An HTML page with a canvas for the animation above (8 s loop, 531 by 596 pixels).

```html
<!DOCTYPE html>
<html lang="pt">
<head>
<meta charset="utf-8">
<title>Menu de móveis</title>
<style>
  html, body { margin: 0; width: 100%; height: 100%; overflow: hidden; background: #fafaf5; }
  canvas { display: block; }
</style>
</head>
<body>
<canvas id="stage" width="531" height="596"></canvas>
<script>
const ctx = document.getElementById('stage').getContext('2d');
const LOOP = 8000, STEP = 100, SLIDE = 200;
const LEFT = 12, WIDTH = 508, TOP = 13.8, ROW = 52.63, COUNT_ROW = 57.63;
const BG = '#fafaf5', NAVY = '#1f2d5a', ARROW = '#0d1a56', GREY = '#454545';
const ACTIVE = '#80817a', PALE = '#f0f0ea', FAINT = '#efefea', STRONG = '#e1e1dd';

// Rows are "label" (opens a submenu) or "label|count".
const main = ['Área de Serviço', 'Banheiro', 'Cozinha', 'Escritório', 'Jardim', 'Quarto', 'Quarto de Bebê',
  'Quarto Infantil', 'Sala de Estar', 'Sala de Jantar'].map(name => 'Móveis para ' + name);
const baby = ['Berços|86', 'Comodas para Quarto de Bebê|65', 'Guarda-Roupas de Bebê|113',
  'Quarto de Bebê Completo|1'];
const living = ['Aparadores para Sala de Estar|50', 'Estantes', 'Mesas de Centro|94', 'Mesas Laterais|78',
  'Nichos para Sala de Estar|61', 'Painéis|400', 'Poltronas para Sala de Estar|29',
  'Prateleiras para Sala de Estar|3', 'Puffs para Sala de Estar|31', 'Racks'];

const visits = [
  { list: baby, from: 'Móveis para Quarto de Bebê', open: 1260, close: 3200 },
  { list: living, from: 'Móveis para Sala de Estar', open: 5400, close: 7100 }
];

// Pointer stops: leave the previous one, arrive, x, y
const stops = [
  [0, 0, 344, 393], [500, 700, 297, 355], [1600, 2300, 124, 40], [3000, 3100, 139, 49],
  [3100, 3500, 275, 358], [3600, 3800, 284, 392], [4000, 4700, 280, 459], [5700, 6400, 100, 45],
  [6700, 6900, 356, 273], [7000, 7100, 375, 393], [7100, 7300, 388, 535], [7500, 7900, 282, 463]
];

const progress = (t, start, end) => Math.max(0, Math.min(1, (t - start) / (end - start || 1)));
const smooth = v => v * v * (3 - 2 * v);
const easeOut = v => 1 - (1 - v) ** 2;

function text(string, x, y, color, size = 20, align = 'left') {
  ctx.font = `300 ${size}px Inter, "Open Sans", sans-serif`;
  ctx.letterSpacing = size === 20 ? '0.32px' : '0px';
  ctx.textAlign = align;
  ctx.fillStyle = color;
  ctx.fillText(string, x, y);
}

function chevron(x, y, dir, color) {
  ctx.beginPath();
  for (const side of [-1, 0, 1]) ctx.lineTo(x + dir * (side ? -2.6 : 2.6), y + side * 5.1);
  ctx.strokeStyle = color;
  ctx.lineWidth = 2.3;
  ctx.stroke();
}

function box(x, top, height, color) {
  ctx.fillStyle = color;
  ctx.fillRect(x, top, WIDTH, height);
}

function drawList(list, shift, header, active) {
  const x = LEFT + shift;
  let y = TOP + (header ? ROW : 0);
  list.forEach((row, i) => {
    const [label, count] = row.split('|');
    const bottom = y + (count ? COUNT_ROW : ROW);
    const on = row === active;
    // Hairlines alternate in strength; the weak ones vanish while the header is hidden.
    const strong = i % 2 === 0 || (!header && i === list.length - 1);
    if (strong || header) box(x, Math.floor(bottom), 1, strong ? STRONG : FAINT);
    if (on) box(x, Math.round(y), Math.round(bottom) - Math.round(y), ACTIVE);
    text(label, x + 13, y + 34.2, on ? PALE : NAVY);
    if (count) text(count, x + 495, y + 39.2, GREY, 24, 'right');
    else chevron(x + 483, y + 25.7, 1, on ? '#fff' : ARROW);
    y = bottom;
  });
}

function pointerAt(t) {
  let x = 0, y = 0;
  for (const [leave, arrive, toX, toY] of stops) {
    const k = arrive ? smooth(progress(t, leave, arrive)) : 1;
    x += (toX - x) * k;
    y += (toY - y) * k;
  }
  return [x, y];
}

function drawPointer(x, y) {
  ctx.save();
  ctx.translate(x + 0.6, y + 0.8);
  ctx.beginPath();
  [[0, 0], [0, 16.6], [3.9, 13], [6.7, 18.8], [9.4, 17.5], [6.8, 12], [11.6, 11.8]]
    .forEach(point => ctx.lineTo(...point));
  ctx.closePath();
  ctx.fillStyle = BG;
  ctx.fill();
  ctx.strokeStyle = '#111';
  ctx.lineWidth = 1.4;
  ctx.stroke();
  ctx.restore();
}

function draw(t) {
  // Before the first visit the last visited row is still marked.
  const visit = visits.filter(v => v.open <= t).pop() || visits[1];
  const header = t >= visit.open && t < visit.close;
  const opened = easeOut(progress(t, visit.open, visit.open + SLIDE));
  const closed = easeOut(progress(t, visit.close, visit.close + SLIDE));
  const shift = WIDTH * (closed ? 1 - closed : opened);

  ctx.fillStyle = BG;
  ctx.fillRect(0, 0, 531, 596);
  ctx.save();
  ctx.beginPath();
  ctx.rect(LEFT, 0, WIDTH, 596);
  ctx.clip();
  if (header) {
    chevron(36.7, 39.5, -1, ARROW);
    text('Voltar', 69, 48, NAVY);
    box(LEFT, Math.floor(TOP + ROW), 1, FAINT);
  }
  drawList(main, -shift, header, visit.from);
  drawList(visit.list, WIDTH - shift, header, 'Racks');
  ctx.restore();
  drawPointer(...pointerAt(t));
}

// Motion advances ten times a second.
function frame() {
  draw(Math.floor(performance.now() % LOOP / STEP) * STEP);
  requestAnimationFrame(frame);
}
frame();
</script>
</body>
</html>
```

########################################

_Directions for this task_. Across the entries above, find each line with the word "drawPointer" and please copy it out.

_Answer section_.
function drawPointer(x, y) {
  drawPointer(...pointerAt(t));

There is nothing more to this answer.